** PROBLEM TO SOLVE **
Scanning the entries below, copy every line that contains the word "selected".

*** Opening RECORDS FOR THE EXERCISE ***

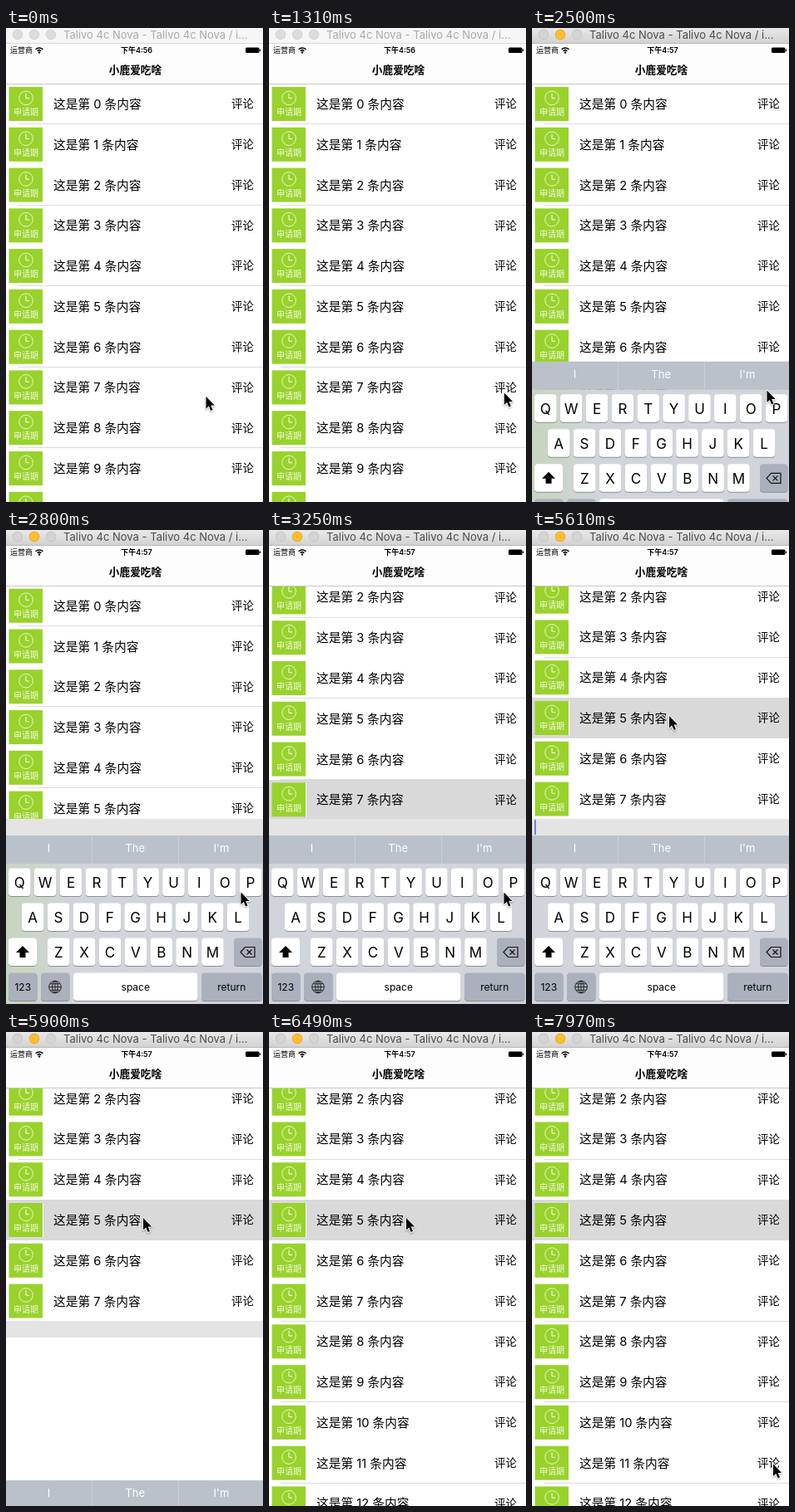
An HTML page with a canvas that plays this animation: 309x571 px, repeating every 8 s.

```html
<!DOCTYPE html>
<html lang="zh-CN">
<head>
<meta charset="utf-8">
<style>
html, body { margin: 0; width: 100%; height: 100%; overflow: hidden; background: #fff; }
canvas { display: block; width: 309px; height: 571px; }
</style>
</head>
<body>
<canvas></canvas>
<script>
const W = 309, H = 571, LOOP = 8000, STEP = 148;
const ROW = 48.78, TOP = 67.2, BAR_TOP = 348, KEYS_TOP = 368;
const MAX_SCROLL = 108.9;
const FONT = 'Inter, "Noto Sans CJK SC", "Noto Sans CJK", sans-serif';
const DEVICE = 'Talivo 4c Nova';

// Pointer stops: step, x, y
const PATH = [
  [0, 240.5, 444], [1, 240.5, 444], [4, 250, 451], [7, 272, 447], [9, 282.8, 439.5],
  [10, 282.8, 439.5], [12, 282.5, 436.5], [26, 282.5, 436.5], [31, 210, 286],
  [34, 168, 248], [37, 165, 224], [46, 165, 224], [51, 292, 522], [52, 292, 522], [54, 290, 520.5]
];

const canvas = document.querySelector('canvas');
const ctx = canvas.getContext('2d');
const dpr = window.devicePixelRatio || 1;
canvas.width = W * dpr;
canvas.height = H * dpr;

const clamp = v => Math.max(0, Math.min(1, v));
const easeOut = u => 1 - (1 - clamp(u)) ** 3;
const easeInOut = u => (1 - Math.cos(Math.PI * clamp(u))) / 2;

function rect(x, y, w, h, color) {
  ctx.fillStyle = color;
  ctx.fillRect(x, y, w, h);
}

function disc(x, y, r, color) {
  ctx.fillStyle = color;
  ctx.beginPath();
  ctx.arc(x, y, r, 0, 7);
  ctx.fill();
}

// y is the optical middle of the line
function text(s, x, y, size, color = '#000', align = 'left', weight = 400) {
  ctx.font = `${weight} ${size}px ${FONT}`;
  ctx.textAlign = align;
  ctx.fillStyle = color;
  ctx.fillText(s, x, y + size * 0.37);
}

function poly(points, close = true) {
  ctx.beginPath();
  points.forEach(([x, y]) => ctx.lineTo(x, y));
  if (close) ctx.closePath();
}

function stroke(color, width) {
  ctx.strokeStyle = color;
  ctx.lineWidth = width;
  ctx.stroke();
}

function pointer(k) {
  const i = Math.max(1, PATH.findIndex(p => p[0] >= k));
  const [k0, x0, y0] = PATH[i - 1], [k1, x1, y1] = PATH[i];
  const u = (k - k0) / (k1 - k0);
  ctx.save();
  ctx.translate(x0 + (x1 - x0) * u, y0 + (y1 - y0) * u);
  poly([[0, 0], [0, 14.5], [3.3, 11.5], [5.7, 17], [8, 16], [5.7, 10.6], [10.2, 10.4]]);
  ctx.shadowColor = 'rgba(0,0,0,.35)';
  ctx.shadowBlur = 2 * dpr;
  ctx.shadowOffsetY = dpr;
  ctx.lineJoin = 'round';
  stroke('#fff', 2);
  ctx.shadowColor = 'transparent';
  ctx.fillStyle = '#000';
  ctx.fill();
  ctx.restore();
}

function windowBar(active) {
  const g = ctx.createLinearGradient(0, 0, 0, 18);
  g.addColorStop(0, active ? '#e9e9e9' : '#f6f6f6');
  g.addColorStop(1, active ? '#d2d2d2' : '#f6f6f6');
  rect(0, 0, W, 18, g);
  rect(0, 18, W, 1, active ? '#b8b8b8' : '#dadada');
  [14, 34, 54].forEach((x, i) => {
    const lit = active && i === 1;
    disc(x, 8, 6.2, lit ? '#e0a023' : active ? '#bfbfbf' : '#d0d0d0');
    disc(x, 8, 5.6, lit ? '#ffbd2e' : active ? '#d4d4d4' : '#dcdcdc');
  });
  text(`${DEVICE} - ${DEVICE} / i…`, 69, 8.5, 13, active ? '#4c4c4c' : '#a9a9a9');
}

function header(time) {
  rect(0, 19, W, 48, '#fdfdfd');
  rect(0, 67, W, 1, '#c8c8c8');
  text('运营商', 5, 27, 9);
  for (const r of [3.2, 6]) {
    ctx.beginPath();
    ctx.arc(40, 30, r, -Math.PI * 0.76, -Math.PI * 0.24);
    stroke('#000', 1.4);
  }
  disc(40, 29.5, 1.2, '#000');
  text(time, 157, 27, 9, '#000', 'center', 600);
  ctx.fillStyle = '#000';
  ctx.beginPath();
  ctx.roundRect(288, 23.5, 16.5, 6.5, 1.5);
  ctx.fill();
  rect(305, 25.5, 1, 2.5, '#000');
  text('小鹿爱吃啥', 155.5, 50.5, 12.7, '#000', 'center', 600);
}

function row(i, y, selected) {
  if (selected) {
    rect(0, Math.round(y), W, Math.round(ROW), '#d9d9d9');
    rect(44, y + 4, 1, 41, '#fff');
  }
  rect(3.5, y + 3.8, 40.5, 41, '#99d22b');
  ctx.beginPath();
  ctx.arc(24, y + 17.2, 8.3, 0, 7);
  stroke('rgba(255,255,255,.85)', 0.9);
  poly([[24, y + 11.5], [24, y + 17.5], [28, y + 17.5]], false);
  stroke('#fff', 1);
  text('申请期', 24, y + 34.3, 10, '#f6fbe9', 'center');
  text(`这是第 ${i} 条内容`, 57, y + 24.4, 14.7);
  text('评论', 271, y + 24.2, 13.4);
}

function list(scroll, selected, bottom) {
  ctx.save();
  ctx.beginPath();
  ctx.rect(0, 68, W, bottom - 68);
  ctx.clip();
  // Hairlines survive the downscale on every other row only
  const parity = scroll > 108.4 ? 1 : 0;
  for (let i = 0; i < 14; i++) {
    const y = TOP + i * ROW - scroll;
    if (y < TOP - ROW || y > H) continue;
    row(i, y, i === selected);
    if (i % 2 === parity && i !== selected) {
      rect(14, Math.floor(y + ROW - 0.3), W - 14, 1, '#dcdcdc');
    }
  }
  ctx.restore();
}

function key(x, y, w, label = '', size = 17, color = '#fff') {
  ctx.fillStyle = '#8b8e94';
  ctx.beginPath();
  ctx.roundRect(x, y + 1, w, 33.5, 4);
  ctx.fill();
  ctx.fillStyle = color;
  ctx.beginPath();
  ctx.roundRect(x, y, w, 33.5, 4);
  ctx.fill();
  text(label, x + w / 2, y + 17, size, '#000', 'center');
}

function keyIcons() {
  ctx.fillStyle = '#000';
  poly([[20, 133], [28, 141], [23.5, 141], [23.5, 147], [16.5, 147], [16.5, 141], [12, 141]]);
  ctx.fill();

  poly([[282, 140.5], [287.5, 134.5], [299, 134.5], [299, 146.5], [287.5, 146.5]]);
  stroke('#111', 1.2);
  for (const d of [-3, 3]) {
    poly([[292.5 - d, 137.5], [292.5 + d, 143.5]], false);
    stroke('#111', 1.2);
  }

  for (const rx of [7.3, 3.3]) {
    ctx.beginPath();
    ctx.ellipse(59, 182.5, rx, 7.3, 0, 0, 7);
    stroke('#111', 0.9);
  }
  for (const [x0, y0, x1, y1] of [[51.7, 182.5, 66.3, 182.5], [59, 175.2, 59, 189.8],
    [53, 178.7, 65, 178.7], [53, 186.3, 65, 186.3]]) {
    poly([[x0, y0], [x1, y1]], false);
    stroke('#111', 0.8);
  }
}

function keyboard(drop, tint) {
  const gray = '#abb1bc', pitch = 30.86;
  ctx.save();
  ctx.translate(0, KEYS_TOP + drop);
  rect(0, 0, W, 34, '#bac1c9');
  rect(0, 34, W, 170, '#d1d5db');
  if (tint > 0) {
    const g = ctx.createLinearGradient(0, 0, 75, 0);
    g.addColorStop(0, `rgba(178,212,130,${0.3 * tint})`);
    g.addColorStop(0.4, `rgba(178,212,130,${0.22 * tint})`);
    g.addColorStop(1, 'rgba(178,212,130,0)');
    rect(0, 34, 75, 170, g);
  }
  ['I', 'The', "I'm"].forEach((s, i) => text(s, 51.5 + i * 103.7, 15.5, 13, '#fff', 'center'));
  rect(103, 0, 1, 34, '#cbd0d5');
  rect(207, 0, 1, 34, '#cbd0d5');

  [['QWERTYUIOP', 3, 39.5], ['ASDFGHJKL', 18.9, 81.5], ['ZXCVBNM', 50, 123.5]].forEach(([s, x, y]) =>
    [...s].forEach((c, i) => key(x + i * pitch, y, 26.6, c)));
  key(3, 123.5, 34, '');
  key(274, 123.5, 33.5, '', 12, gray);
  key(3, 165.5, 34.5, '123', 12, gray);
  key(42, 165.5, 34.5, '', 12, gray);
  key(81, 165.5, 149.5, 'space', 12);
  key(235, 165.5, 72.5, 'return', 12, gray);
  keyIcons();
  ctx.restore();
}

function draw(t) {
  const k = Math.floor((t + 24) / STEP);
  const since = start => (k - start) * STEP;
  const active = k >= 14;
  const scroll = MAX_SCROLL * easeInOut(since(18.9) / 485);
  const selected = k < 15 ? -1 : k < 38 ? 7 : 5;
  const up = easeOut(since(15.9) / 362) - easeOut(since(38.86) / 362);
  const bar = k >= 18 && k < 43;
  const caret = k >= 24 && k < 39 && (k - 24) % 7 < 3;

  ctx.setTransform(dpr, 0, 0, dpr, 0, 0);
  rect(0, 0, W, H, '#fff');
  list(scroll, selected, bar ? BAR_TOP : H);
  if (bar) rect(0, BAR_TOP, W, 20, '#e4e4e4');
  if (caret) rect(3, BAR_TOP + 1, 1.6, 18, '#4a6fe0');
  if (up > 0.003) keyboard((1 - up) * (H - KEYS_TOP), 1 - scroll / MAX_SCROLL);
  header(active ? '下午4:57' : '下午4:56');
  windowBar(active);
  pointer(k);
}

function loop() {
  draw(performance.now() % LOOP);
  requestAnimationFrame(loop);
}
loop();
</script>
</body>
</html>
```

*** Closing RECORDS FOR THE EXERCISE ***

** RESPONSE TO THE EXERCISE **
function row(i, y, selected) {
  if (selected) {
function list(scroll, selected, bottom) {
    row(i, y, i === selected);
    if (i % 2 === parity && i !== selected) {
  const selected = k < 15 ? -1 : k < 38 ? 7 : 5;
  list(scroll, selected, bar ? BAR_TOP : H);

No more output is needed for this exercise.